Saved entries:
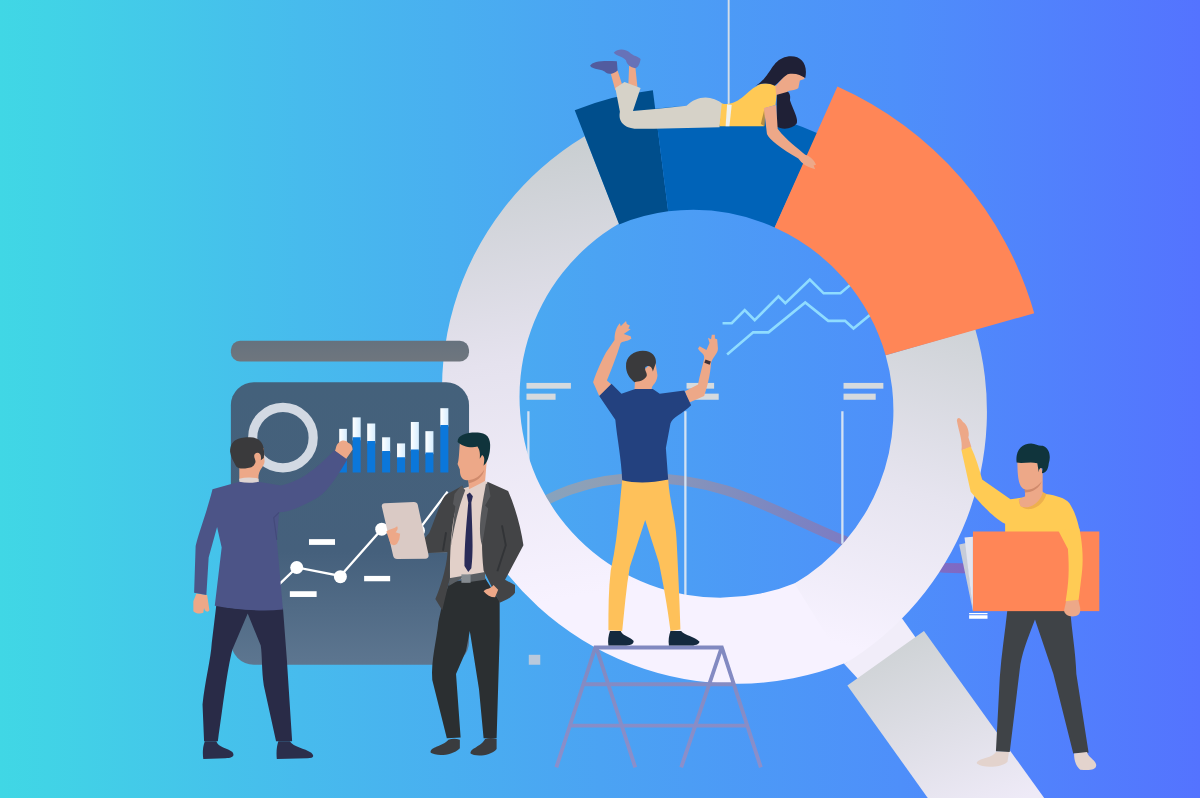
<!DOCTYPE html>
<html lang="en">
<head>
<meta charset="utf-8">
<title>Team analysing business data</title>
<style>
:root {
  --orange: #ff8657; --blue: #0063b8; --navy: #004e8c; --bar: #0b77da;
  --skin: #eda888; --skin-shade: #cf8a6c; --yellow: #ffcb54; --pants-yellow: #fec15a;
  --label: #d5dade; --spark: #8fdcff; --hair-teal: #10343c; --hair-dark: #3a3a3c; --hair-night: #1f2036;
  --violet: #4c5487; --indigo: #292b47; --shirt-blue: #23417f; --suit: #434446; --suit-light: #57585b;
  --charcoal: #3f4347; --cream: #e2d0c9; --linen: #d6d2c8; --white: #fff;
}
html, body { margin: 0; width: 1200px; height: 798px; overflow: hidden; background: #4aa6f3; }
svg { display: block; width: 1200px; height: 798px; }
.skin { fill: var(--skin); }
.orange { fill: var(--orange); }
.label { fill: var(--label); }
.spark { fill: none; stroke: var(--spark); stroke-width: 3.4; }
.rule { stroke: #d3e2f3; stroke-width: 3; }
.yellow { fill: var(--yellow); }
.teal { fill: var(--hair-teal); }
.white { fill: var(--white); }
.stool { fill: none; stroke: url(#stool-paint); stroke-width: 5; }
</style>
</head>
<body>
<svg viewBox="0 0 1568 1042" preserveAspectRatio="xMidYMid slice" role="img" aria-label="Team building a giant magnifier chart beside a data board">
  <defs>
    <linearGradient id="sky">
      <stop offset="0" stop-color="#40d7e5"/><stop offset=".04" stop-color="#41d3e6"/><stop offset=".25" stop-color="#47bbed"/><stop offset=".5" stop-color="#4ba3f3"/><stop offset=".75" stop-color="#4e8ffa"/><stop offset="1" stop-color="#5473ff"/>
    </linearGradient>
    <linearGradient id="ring-left" gradientUnits="userSpaceOnUse" x1="760" y1="190" x2="860" y2="760">
      <stop offset="0" stop-color="#cacfd2"/><stop offset=".45" stop-color="#e5e2ee"/><stop offset="1" stop-color="#f7f2ff"/>
    </linearGradient>
    <linearGradient id="ring-right" gradientUnits="userSpaceOnUse" x1="1250" y1="430" x2="1130" y2="850">
      <stop offset="0" stop-color="#cfd3d7"/><stop offset=".5" stop-color="#e6e4ef"/><stop offset="1" stop-color="#f7f2ff"/>
    </linearGradient>
    <linearGradient id="handle-paint" gradientUnits="userSpaceOnUse" x1="1150" y1="850" x2="1250" y2="1080">
      <stop offset="0" stop-color="#cfd3d6"/><stop offset="1" stop-color="#eeeaf7"/>
    </linearGradient>
    <linearGradient id="panel-paint" x2="0" y2="1">
      <stop offset="0" stop-color="#44617b"/><stop offset=".6" stop-color="#45607c"/><stop offset="1" stop-color="#5d7690"/>
    </linearGradient>
    <linearGradient id="title-bar-paint" x2="0" y2="1">
      <stop offset="0" stop-color="#66727e"/><stop offset="1" stop-color="#6f767e"/>
    </linearGradient>
    <linearGradient id="bar-cap">
      <stop offset="0" stop-color="#fff"/><stop offset="1" stop-color="#d6edff"/>
    </linearGradient>
    <linearGradient id="trend-paint" gradientUnits="userSpaceOnUse" x1="670" y1="0" x2="1260" y2="0">
      <stop offset="0" stop-color="#83a5c3"/><stop offset=".2" stop-color="#8f9fb5"/><stop offset=".6" stop-color="#7b86c2"/><stop offset="1" stop-color="#7f68c4"/>
    </linearGradient>
    <linearGradient id="stool-paint" gradientUnits="userSpaceOnUse" x1="0" y1="845" x2="0" y2="1002">
      <stop offset="0" stop-color="#8189c0"/><stop offset="1" stop-color="#8b8fcb"/>
    </linearGradient>
    <clipPath id="lens"><circle cx="905" cy="536" r="263"/></clipPath>
  </defs>

  <rect id="backdrop" width="1568" height="1042" fill="url(#sky)"/>

  <g id="trend-curve">
    <path d="M660 684C720 646 766 624 840 624C950 624 1010 668 1103 706C1150 727 1190 743 1262 742" fill="none" stroke="url(#trend-paint)" stroke-width="13"/>
  </g>

  <g id="lens-content" clip-path="url(#lens)">
    <path class="rule" d="M690.500 537V800M895.500 537V800M1100.500 537V710"/>
    <g class="label">
      <rect x="688" y="500" width="58" height="7.500"/><rect x="688" y="514" width="38" height="8"/>
      <rect x="897" y="500" width="36" height="7.500"/><rect x="897" y="514" width="42" height="8"/>
      <rect x="1102" y="500" width="52" height="7.500"/><rect x="1102" y="514" width="42" height="8"/>
    </g>
    <path class="spark" d="M944 422H956L973 405L986 418L1017 387L1026 396L1058 365L1076 383H1098L1112 371"/>
    <path class="spark" d="M950 463L984 434H1004L1052 395L1082 419H1104L1115 429L1138 410"/>
  </g>

  <g id="magnifier">
    <path d="M691 855H706V868H691Z" fill="#b9c9dc"/>
    <path d="M1103 867L1178 807L1198 835L1124 890Z" fill="#f1edf9"/>
    <path d="M764 178A385 385 0 0 0 1105 865.500L1041 760.500A262 262 0 0 1 809 292Z" fill="url(#ring-left)"/>
    <path d="M1274 430A385 385 0 0 1 1103 867L1038 762A262 262 0 0 0 1157 464Z" fill="url(#ring-right)"/>
    <path d="M1107 895L1207 824L1364 1042H1212Z" fill="url(#handle-paint)"/>
  </g>

  <g id="donut-slices">
    <path d="M751 144A421 421 0 0 1 853 118L873 276A262 262 0 0 0 809 293Z" fill="var(--navy)"/>
    <path d="M856 142A397 397 0 0 1 1068 174L1012 297A262 262 0 0 0 873 276Z" fill="var(--blue)"/>
    <path class="orange" d="M1094 113A464 464 0 0 1 1351 409L1157 464A262 262 0 0 0 1012 297Z"/>
  </g>

  <g id="dashboard">
    <rect x="302" y="445" width="311" height="27" rx="12" fill="url(#title-bar-paint)"/>
    <rect x="302" y="499" width="311" height="369" rx="30" fill="url(#panel-paint)"/>
    <circle cx="370" cy="571.500" r="39.500" fill="none" stroke="#d2d9e3" stroke-width="12"/>
    <g fill="url(#bar-cap)">
      <rect x="443.500" y="560" width="10" height="30"/><rect x="461" y="545" width="10.500" height="30"/><rect x="480" y="553" width="10.500" height="26"/><rect x="499.500" y="571" width="10.500" height="20"/><rect x="519" y="579" width="10.500" height="20"/><rect x="537" y="551" width="10.500" height="38"/><rect x="556" y="563" width="10.500" height="30"/><rect x="575.500" y="533" width="10.500" height="24"/>
    </g>
    <path fill="var(--bar)" d="M443.500 584h10v33h-10zM461 571h10.500v46h-10.500zM480 576h10.500v41h-10.500zM499.500 589h10.500v28h-10.500zM519 597h10.500v20h-10.500zM537 587h10.500v30h-10.500zM556 591h10.500v26h-10.500zM575.500 555h10.500v62h-10.500z"/>
    <path d="M362 766L388 741L445 752L499 691L548 691L585 642" fill="none" stroke="#fff" stroke-width="3"/>
    <g class="white">
      <circle cx="388" cy="741" r="8.500"/><circle cx="445" cy="753" r="8.500"/><circle cx="499" cy="691" r="8.500"/><circle cx="547" cy="693" r="8.500"/>
      <rect x="404" y="704" width="34" height="7.500"/><rect x="379" y="772" width="35" height="7.500"/><rect x="476" y="752" width="34" height="7"/><rect x="560" y="714" width="24" height="7"/>
    </g>
  </g>

  <g id="presenter">
    <path fill="var(--indigo)" d="M283 790C310 797 340 797 370 794L375 860L382 968H361L345 895C342 875 343 855 341 843L324 801L304 848C297 875 292 920 285 968H267L265 920C268 890 276 860 277 840Z"/>
    <path fill="#2b2e4b" d="M268 968H283C285 976 298 977 304 982C308 988 303 990 295 990L266 991C265 984 265 976 268 968ZM364 968H379C384 976 398 977 407 983C412 988 409 990 402 990L362 991C361 982 362 974 364 968Z"/>
    <path class="skin" d="M257 775L271 777L274 797C272 800 268 799 267 794L266 800C262 802 256 801 253 798V785Z"/>
    <path class="skin" d="M438 589C440 583 439 581 444 577C448 574 453 575 455 578C459 579 461 583 461 587L452 600Z"/>
    <path class="skin" d="M313 608L330 590L345 585L346 603C345 611 337 613 338 627H313Z"/>
    <path fill="var(--hair-dark)" d="M301 590C301 573 314 571 327 571C341 571 347 580 345 598L341 601C343 592 337 589 333 593C331 597 335 600 334 604C332 609 329 611 324 611C316 613 311 611 309 609C305 602 302 597 301 590Z"/>
    <path d="M313 625C321 623 331 623 338 625L339 631H313Z" fill="#ded4d2"/>
    <path fill="var(--violet)" d="M313 629C321 631 331 631 338 629L367 634C397 628 418 607 437 588L454 600C440 624 426 646 408 654C391 663 376 669 365 669L362 705L370 796C340 799 310 796 281 791L290 715L284 688L273 728L270 777L254 774L256 713C260 696 272 664 278 639Z"/>
    <path d="M365 669L358 676L362 705" fill="none" stroke="#434a7a" stroke-width="1.500"/>
  </g>

  <g id="manager">
    <path fill="#2b2f31" d="M588 760L634 755L653 785V830L649 964H632L626 900L614 824L609 850L596 880L602 963L584 964L565 888C563 862 571 835 573 812L580 780Z"/>
    <path fill="#3a3c3f" d="M586 966C591 964 596 964 601 966V977C590 988 569 987 563 983C561 975 579 975 586 966ZM634 965C639 963 644 963 649 965V978C641 988 620 988 615 984C614 977 629 975 634 965Z"/>
    <path fill="var(--cream)" d="M605 638L635 628L642 636L634 700V752L588 758L587 690Z"/>
    <path class="skin" d="M601 578L627 580L636 603L634 628L613 639L612 627C604 628 601 622 601 613L598 606C600 600 600 590 601 578Z"/>
    <path d="M612 627C621 626 627 622 633 613C631 623 622 629 613 631Z" fill="var(--skin-shade)"/>
    <path class="teal" d="M598 577C598 567 612 564 627 565C640 566 642 577 640 590C638 601 635 606 632 608C633 602 634 596 630 594L627 599C628 590 626 586 624 583C615 586 603 582 598 577Z"/>
    <path d="M607 753V761L634 757V747L587 755V765Z" fill="#595e63"/>
    <rect x="603" y="750" width="12" height="11" fill="#858b90"/>
    <path d="M610 646L614 643L618 648L616 656C617 690 619 720 616 742L612 747L607 739C607 710 610 680 612 656Z" fill="#292b58"/>
    <path fill="var(--suit)" d="M605 634L583 646C577 651 570 674 561 696L552 706L560 722L585 721C583 745 575 768 569 782L578 797L588 755C588 710 590 670 605 634Z"/>
    <path fill="var(--suit)" d="M637 629L664 641C673 661 681 690 684 712L660 757L673 764V774C669 780 661 784 653 787L632 745C627 700 632 665 637 629Z"/>
    <path fill="var(--suit-light)" d="M603 634L594 645L592 658L595 661L589 715C594 685 600 660 608 640ZM638 631L641 648L634 660L638 664L630 712C623 690 631 655 635 632Z"/>
    <path d="M583 695L579 719M656 686L661 712L650 746" fill="none" stroke="#323437" stroke-width="2.500"/>
    <path class="skin" d="M645 764L651 770L647 780C641 780 636 777 632 772C636 768 640 770 645 764Z"/>
    <path d="M503 657L541 655.500Q545 655.500 546 659L560 724Q561 729 556 729.500L519 730Q515 730 514 726L499 661Q499 657 503 657Z" fill="#dacac5"/>
    <path class="skin" d="M505 694C510 690 516 690 519 687C521 690 519 693 517 695L523 697L522 704L519 710C516 713 512 712 510 709Z"/>
  </g>

  <g id="stool" class="stool">
    <path d="M776 845.500H945M763 893.500H960M744 947.500H977M778 845L727 1002M779 845L830 1002M943 845L890 1002M943 845L994 1002"/>
  </g>

  <g id="builder">
    <path class="skin" d="M783 517L775 499C780 484 787 469 792 460L803 444C803 433 806 426 810 422L811 426L818 419L819 423L823 425L821 429L824 430L815 436L824 439L825 442C820 446 815 445 811 448C806 465 799 482 793 497L800 503Z"/>
    <path class="skin" d="M895 511L912 502C914 490 918 478 920 468C921 461 914 460 912 455L914 452L923 457L927 448L925 441L929 443L930 437L934 437L934 442L937 443L938 455C938 462 931 466 929 474C928 490 924 505 920 517L900 526Z"/>
    <path d="M921 471.500L928 474" stroke="#3f3138" stroke-width="4.500"/>
    <path class="skin" d="M829 509L830 493L845 480L856 471L859 490C858 503 850 502 852 510Z"/>
    <path fill="var(--hair-dark)" d="M818 479C817 465 829 458 840 458C852 458 858 466 857 474L853 485C852 478 846 476 843 480C842 484 846 487 845 491C841 498 835 498 829 499C822 494 818 486 818 479Z"/>
    <path fill="var(--pants-yellow)" d="M813 626H873C875 655 883 680 884 705C886 745 888 785 889 822L876 824C872 790 866 760 861 735L843 679L823 740C818 768 816 796 813 824L795 823C795 796 795 770 798 745C807 705 809 665 813 626Z"/>
    <path fill="var(--shirt-blue)" d="M783 517L799 501L812 514L830 508H853L862 514L894 510L903 529C892 540 878 545 876 553L870 585L873 626C850 631 830 631 813 627C812 600 806 570 804 548Z"/>
    <path fill="#14293e" d="M797 824H811C814 831 823 831 828 837C828 843 819 843 814 843H795C794 836 795 830 797 824ZM876 824H890C894 830 908 831 914 838C913 843 904 843 899 843H874C873 836 874 830 876 824Z"/>
  </g>

  <g id="climber">
    <path d="M952 0V136" stroke="#d3dee9" stroke-width="2.500"/>
    <path class="skin" d="M798 96L807 92L814 114L804 118ZM822 86L830 86L833 115L821 112Z"/>
    <path fill="#525c9f" d="M771 86C774 79 791 79 806 80L807 92C802 96 796 98 792 95C786 89 775 92 771 86Z"/>
    <path fill="#6772b8" d="M802 69C807 63 817 64 822 68C828 74 833 73 837 77C836 83 834 88 830 89C824 88 819 84 818 79C815 74 806 74 802 69Z"/>
    <path fill="var(--linen)" d="M804 115L816 107L837 115L827 145L860 142L897 138C910 125 929 123 945 136L940 166C905 167 860 168 829 168C812 166 808 156 810 146Z"/>
    <path fill="#ffc955" d="M943 135C965 140 977 117 988 113C998 106 1010 108 1016 114L1013 137L1000 141L998 165L940 165Z"/>
    <path d="M950 136L956 137L953 165H948Z" fill="#eef0ee"/>
    <path d="M999 141L994 162L999 165Z" fill="#b78d42"/>
    <path fill="var(--hair-night)" d="M1015 122C1028 114 1034 121 1032 131C1037 145 1043 155 1041 161C1035 169 1022 170 1014 165Z"/>
    <path class="skin" d="M1013 113L1029 94L1050 94L1051 103L1045 105L1043 115C1038 119 1032 117 1028 120L1014 124Z"/>
    <path fill="var(--hair-night)" d="M987 112C1008 100 1007 78 1028 74C1046 71 1056 83 1052 102C1046 98 1039 95 1029 97C1022 101 1018 108 1012 112C1003 107 995 109 987 112Z"/>
    <path class="skin" d="M998 141L1014 137L1016 168C1028 184 1043 194 1052 202C1057 203 1064 209 1066 215L1063 216L1065 221L1059 219C1053 217 1048 214 1043 207C1020 194 1005 182 1002 175Z"/>
  </g>

  <g id="carrier">
    <path class="white" d="M1266 800.500H1290V802H1266ZM1266 803.500H1290V808H1266Z"/>
    <path d="M1253 711L1262 709L1271 798Z" fill="#c7ccd8"/>
    <path d="M1260 702L1271 701V798Z" fill="#e3e5ef"/>
    <path fill="var(--charcoal)" d="M1316 796H1398C1400 825 1405 850 1406 880L1422 983L1402 984L1376 880L1352 809C1342 835 1334 855 1332 875L1319 982L1301 981L1306 885C1308 855 1313 825 1316 796Z"/>
    <path fill="#e3d3cd" d="M1301 982H1318L1316 995C1306 1003 1284 1003 1276 997C1276 990 1295 991 1301 982ZM1403 984L1420 982C1421 989 1431 992 1432 999C1432 1006 1422 1006 1411 1005C1405 1000 1403 992 1403 984Z"/>
    <path class="skin" d="M1256 588C1258 575 1252 562 1250 549C1251 544 1254 545 1258 551C1263 553 1267 565 1265 571L1269 584Z"/>
    <path class="yellow" d="M1256 588L1268 583C1275 597 1279 612 1283 626L1320 652L1366 645C1380 647 1391 650 1397 657C1408 675 1410 690 1413 710L1380 725L1350 696H1313V684C1295 675 1275 650 1268 642Z"/>
    <path fill="#eeb04d" d="M1331 652C1330 671 1360 669 1367 645L1360 641Z"/>
    <path class="skin" d="M1329 600L1358 603L1362 617V644C1356 661 1341 665 1333 661L1331 653L1339 648V639C1330 637 1329 620 1329 600Z"/>
    <path d="M1338 639C1347 641 1356 635 1361 628C1358 637 1349 643 1339 643Z" fill="var(--skin-shade)"/>
    <path class="teal" d="M1328 604C1326 588 1335 579 1347 579C1353 579 1357 583 1362 582C1371 585 1373 596 1370 605C1369 614 1366 618 1361 618L1362 612C1359 610 1357 612 1357 617L1355 605C1345 602 1337 606 1328 604Z"/>
    <rect class="orange" x="1271" y="694" width="165" height="104"/>
    <path class="skin" d="M1393 783L1408 781L1411 794C1412 803 1407 805 1401 805C1395 805 1390 802 1390 797Z"/>
    <path class="yellow" d="M1382 692L1410 690C1415 715 1415 735 1413 750L1409 783L1392 785C1396 762 1397 745 1395 717Z"/>
  </g>
</svg>
</body>
</html>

TO DO
Return only the number of lines in the entries that contain the string "stool".

RESULT FOR THIS TASK
3